▶ **Task details**
Among the lines of the data, copy those that hold "circle".
┄┄┄┄┄┄┄┄┄┄┄┄┄┄┄┄┄┄┄┄
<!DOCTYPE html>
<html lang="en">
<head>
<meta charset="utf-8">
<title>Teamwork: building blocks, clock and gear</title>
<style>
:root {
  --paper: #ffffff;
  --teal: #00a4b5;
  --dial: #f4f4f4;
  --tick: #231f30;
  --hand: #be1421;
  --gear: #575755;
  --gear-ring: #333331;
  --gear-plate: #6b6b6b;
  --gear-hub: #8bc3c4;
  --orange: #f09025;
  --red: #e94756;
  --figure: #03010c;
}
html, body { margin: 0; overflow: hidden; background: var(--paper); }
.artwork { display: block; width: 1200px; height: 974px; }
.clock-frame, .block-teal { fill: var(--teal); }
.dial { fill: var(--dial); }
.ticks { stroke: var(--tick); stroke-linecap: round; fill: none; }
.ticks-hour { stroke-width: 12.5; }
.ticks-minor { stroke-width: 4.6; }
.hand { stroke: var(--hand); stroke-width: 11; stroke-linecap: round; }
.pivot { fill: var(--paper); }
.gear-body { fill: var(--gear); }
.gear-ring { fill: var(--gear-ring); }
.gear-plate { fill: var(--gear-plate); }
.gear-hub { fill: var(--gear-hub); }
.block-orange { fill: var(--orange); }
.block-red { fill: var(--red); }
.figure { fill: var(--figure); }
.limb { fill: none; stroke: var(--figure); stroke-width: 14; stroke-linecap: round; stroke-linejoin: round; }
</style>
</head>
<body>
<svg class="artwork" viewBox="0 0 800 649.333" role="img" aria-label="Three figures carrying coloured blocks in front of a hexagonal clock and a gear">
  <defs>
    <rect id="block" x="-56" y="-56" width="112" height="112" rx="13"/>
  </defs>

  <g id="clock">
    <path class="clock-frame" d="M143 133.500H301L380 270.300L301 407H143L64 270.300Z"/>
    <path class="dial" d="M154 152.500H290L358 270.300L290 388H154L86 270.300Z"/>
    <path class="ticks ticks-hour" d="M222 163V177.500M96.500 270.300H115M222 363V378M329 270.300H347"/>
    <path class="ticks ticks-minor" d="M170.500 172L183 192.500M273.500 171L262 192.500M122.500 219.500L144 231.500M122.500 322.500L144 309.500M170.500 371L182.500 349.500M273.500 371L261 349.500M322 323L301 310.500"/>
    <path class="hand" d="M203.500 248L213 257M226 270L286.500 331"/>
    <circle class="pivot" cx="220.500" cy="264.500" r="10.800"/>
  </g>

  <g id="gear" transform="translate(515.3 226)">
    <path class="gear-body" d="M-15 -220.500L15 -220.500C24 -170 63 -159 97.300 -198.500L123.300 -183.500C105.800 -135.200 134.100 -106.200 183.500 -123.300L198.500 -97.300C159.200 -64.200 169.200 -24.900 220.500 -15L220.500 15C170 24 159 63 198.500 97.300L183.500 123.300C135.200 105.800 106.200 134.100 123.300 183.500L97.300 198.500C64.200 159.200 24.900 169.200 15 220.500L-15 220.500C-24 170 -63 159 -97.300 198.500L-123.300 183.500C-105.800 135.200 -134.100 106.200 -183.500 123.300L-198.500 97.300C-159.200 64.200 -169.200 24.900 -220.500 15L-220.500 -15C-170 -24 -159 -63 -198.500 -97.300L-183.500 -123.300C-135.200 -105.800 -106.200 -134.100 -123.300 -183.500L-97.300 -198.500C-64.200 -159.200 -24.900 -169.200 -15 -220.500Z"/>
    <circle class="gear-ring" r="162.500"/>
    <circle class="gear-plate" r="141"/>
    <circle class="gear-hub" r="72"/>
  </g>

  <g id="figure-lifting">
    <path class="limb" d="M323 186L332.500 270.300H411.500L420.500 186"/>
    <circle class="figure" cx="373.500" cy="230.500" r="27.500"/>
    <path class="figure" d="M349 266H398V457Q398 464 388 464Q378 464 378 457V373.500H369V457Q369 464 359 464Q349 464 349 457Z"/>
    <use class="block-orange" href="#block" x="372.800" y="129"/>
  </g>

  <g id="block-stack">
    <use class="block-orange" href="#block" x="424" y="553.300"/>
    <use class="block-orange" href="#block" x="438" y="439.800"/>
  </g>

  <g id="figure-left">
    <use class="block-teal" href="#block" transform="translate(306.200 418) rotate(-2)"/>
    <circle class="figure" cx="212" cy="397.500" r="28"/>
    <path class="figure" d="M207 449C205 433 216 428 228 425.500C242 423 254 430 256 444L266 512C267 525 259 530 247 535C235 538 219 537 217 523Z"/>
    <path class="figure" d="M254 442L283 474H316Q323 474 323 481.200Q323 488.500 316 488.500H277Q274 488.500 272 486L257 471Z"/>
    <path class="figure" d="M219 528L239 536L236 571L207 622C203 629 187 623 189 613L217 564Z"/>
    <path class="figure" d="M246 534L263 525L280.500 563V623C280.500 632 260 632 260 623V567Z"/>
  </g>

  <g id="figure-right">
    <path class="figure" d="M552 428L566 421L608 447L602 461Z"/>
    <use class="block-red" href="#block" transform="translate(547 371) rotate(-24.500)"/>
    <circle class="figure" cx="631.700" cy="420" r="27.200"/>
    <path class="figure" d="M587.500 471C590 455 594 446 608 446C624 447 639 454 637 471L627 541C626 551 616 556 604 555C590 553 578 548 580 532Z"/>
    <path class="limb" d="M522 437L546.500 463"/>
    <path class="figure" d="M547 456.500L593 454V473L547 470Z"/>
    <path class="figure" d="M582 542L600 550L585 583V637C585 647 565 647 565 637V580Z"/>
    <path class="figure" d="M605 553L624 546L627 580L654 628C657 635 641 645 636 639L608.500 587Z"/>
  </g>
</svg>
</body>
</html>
┄┄┄┄┄┄┄┄┄┄┄┄┄┄┄┄┄┄┄┄
▶ **Answer space**
    <circle class="pivot" cx="220.500" cy="264.500" r="10.800"/>
    <circle class="gear-ring" r="162.500"/>
    <circle class="gear-plate" r="141"/>
    <circle class="gear-hub" r="72"/>
    <circle class="figure" cx="373.500" cy="230.500" r="27.500"/>
    <circle class="figure" cx="212" cy="397.500" r="28"/>
    <circle class="figure" cx="631.700" cy="420" r="27.200"/>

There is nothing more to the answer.